DATA TO EXAMINE:
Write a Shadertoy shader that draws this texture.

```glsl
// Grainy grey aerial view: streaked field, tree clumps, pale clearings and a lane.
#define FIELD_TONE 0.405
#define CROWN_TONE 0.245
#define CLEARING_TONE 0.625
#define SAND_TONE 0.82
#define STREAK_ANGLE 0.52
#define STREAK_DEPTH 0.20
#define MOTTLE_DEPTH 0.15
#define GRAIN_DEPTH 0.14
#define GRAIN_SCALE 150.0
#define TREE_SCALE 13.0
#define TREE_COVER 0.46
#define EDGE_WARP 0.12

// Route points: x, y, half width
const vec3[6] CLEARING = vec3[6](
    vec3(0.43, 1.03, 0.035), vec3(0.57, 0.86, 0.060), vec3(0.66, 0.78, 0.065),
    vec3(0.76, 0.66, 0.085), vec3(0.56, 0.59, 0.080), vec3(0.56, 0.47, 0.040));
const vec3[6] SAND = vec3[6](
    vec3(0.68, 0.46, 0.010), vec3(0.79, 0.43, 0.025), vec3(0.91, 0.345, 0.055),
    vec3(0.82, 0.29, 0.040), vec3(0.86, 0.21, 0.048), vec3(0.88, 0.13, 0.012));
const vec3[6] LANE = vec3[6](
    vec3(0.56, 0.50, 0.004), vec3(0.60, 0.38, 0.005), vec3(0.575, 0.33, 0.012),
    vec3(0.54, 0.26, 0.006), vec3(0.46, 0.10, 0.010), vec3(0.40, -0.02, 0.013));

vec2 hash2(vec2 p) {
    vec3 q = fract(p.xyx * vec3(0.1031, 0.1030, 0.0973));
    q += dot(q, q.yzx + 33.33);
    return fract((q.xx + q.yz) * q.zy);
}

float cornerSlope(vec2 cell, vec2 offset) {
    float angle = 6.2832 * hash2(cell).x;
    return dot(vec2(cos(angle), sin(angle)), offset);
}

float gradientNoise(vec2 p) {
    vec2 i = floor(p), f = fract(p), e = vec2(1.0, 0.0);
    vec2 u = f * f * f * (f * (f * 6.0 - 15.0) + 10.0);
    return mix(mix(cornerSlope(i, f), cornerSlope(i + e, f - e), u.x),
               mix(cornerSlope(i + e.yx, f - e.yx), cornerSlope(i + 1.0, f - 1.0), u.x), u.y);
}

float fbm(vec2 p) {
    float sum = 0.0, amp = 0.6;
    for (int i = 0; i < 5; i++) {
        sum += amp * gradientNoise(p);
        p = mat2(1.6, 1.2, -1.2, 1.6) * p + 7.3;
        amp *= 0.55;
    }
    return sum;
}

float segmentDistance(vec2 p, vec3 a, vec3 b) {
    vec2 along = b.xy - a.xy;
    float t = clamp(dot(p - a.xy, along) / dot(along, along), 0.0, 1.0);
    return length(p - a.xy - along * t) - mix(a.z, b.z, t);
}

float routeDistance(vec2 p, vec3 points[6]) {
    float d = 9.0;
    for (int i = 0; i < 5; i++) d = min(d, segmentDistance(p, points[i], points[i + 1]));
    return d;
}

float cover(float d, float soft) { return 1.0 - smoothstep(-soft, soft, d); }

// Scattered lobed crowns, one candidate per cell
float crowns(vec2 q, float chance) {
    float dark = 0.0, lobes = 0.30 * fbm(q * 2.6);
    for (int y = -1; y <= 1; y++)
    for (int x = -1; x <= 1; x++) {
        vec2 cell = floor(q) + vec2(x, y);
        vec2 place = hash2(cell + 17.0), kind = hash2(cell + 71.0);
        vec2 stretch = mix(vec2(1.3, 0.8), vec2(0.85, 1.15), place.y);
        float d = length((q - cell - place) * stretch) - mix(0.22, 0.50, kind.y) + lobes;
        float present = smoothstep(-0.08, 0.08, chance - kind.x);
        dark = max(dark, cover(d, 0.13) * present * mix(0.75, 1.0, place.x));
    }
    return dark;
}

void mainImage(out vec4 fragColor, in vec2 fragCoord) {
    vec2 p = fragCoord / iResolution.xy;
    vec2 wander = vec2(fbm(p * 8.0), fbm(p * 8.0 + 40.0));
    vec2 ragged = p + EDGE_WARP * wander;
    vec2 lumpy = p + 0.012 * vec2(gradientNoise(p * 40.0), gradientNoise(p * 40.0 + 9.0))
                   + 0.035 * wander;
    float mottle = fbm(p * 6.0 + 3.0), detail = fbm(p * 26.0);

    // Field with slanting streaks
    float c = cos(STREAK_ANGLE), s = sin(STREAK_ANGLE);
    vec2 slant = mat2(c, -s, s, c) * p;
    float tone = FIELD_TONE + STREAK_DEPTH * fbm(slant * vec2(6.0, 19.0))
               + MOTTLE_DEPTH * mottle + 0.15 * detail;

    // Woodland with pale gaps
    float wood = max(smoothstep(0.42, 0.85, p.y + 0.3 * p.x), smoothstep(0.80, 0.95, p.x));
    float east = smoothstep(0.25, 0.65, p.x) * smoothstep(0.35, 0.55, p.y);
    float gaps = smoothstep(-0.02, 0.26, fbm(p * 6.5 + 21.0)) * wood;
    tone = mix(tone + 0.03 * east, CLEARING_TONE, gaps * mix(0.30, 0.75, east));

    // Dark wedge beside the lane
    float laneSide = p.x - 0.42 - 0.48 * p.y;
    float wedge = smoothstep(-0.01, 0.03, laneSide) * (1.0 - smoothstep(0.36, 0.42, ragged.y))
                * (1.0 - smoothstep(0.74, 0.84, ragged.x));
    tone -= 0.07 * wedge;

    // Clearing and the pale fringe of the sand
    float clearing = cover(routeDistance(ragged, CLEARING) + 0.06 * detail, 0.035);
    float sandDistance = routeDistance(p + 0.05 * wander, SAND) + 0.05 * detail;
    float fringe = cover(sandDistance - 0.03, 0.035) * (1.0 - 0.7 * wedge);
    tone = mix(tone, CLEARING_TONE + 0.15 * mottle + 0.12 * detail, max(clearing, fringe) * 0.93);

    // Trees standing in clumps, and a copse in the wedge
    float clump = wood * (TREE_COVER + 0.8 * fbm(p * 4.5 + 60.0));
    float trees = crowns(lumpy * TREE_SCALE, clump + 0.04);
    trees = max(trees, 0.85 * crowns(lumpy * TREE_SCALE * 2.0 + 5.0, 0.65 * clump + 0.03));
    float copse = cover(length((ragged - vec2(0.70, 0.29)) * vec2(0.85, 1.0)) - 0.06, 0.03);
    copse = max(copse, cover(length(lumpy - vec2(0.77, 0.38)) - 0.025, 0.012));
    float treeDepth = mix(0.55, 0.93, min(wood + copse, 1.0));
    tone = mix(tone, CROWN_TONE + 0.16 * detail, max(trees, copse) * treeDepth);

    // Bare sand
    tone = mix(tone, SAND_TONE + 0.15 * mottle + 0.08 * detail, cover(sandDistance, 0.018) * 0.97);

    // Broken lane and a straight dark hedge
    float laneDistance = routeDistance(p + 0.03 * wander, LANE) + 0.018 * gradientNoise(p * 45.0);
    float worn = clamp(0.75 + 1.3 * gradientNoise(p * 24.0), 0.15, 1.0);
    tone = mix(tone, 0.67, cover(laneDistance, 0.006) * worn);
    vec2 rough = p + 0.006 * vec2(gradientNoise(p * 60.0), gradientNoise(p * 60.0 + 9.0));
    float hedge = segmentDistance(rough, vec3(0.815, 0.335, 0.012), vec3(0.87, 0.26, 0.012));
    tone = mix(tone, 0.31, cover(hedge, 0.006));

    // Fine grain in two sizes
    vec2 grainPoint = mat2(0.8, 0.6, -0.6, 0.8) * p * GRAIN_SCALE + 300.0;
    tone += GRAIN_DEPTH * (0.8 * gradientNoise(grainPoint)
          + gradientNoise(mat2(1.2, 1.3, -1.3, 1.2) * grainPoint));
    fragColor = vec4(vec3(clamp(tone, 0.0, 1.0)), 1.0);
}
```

WHAT YOU ARE ASKED TO DO:
The string "laneDistance" marks the lines to copy; report each of them from the data above.

RESPONSE BELOW:
    float laneDistance = routeDistance(p + 0.03 * wander, LANE) + 0.018 * gradientNoise(p * 45.0);
    tone = mix(tone, 0.67, cover(laneDistance, 0.006) * worn);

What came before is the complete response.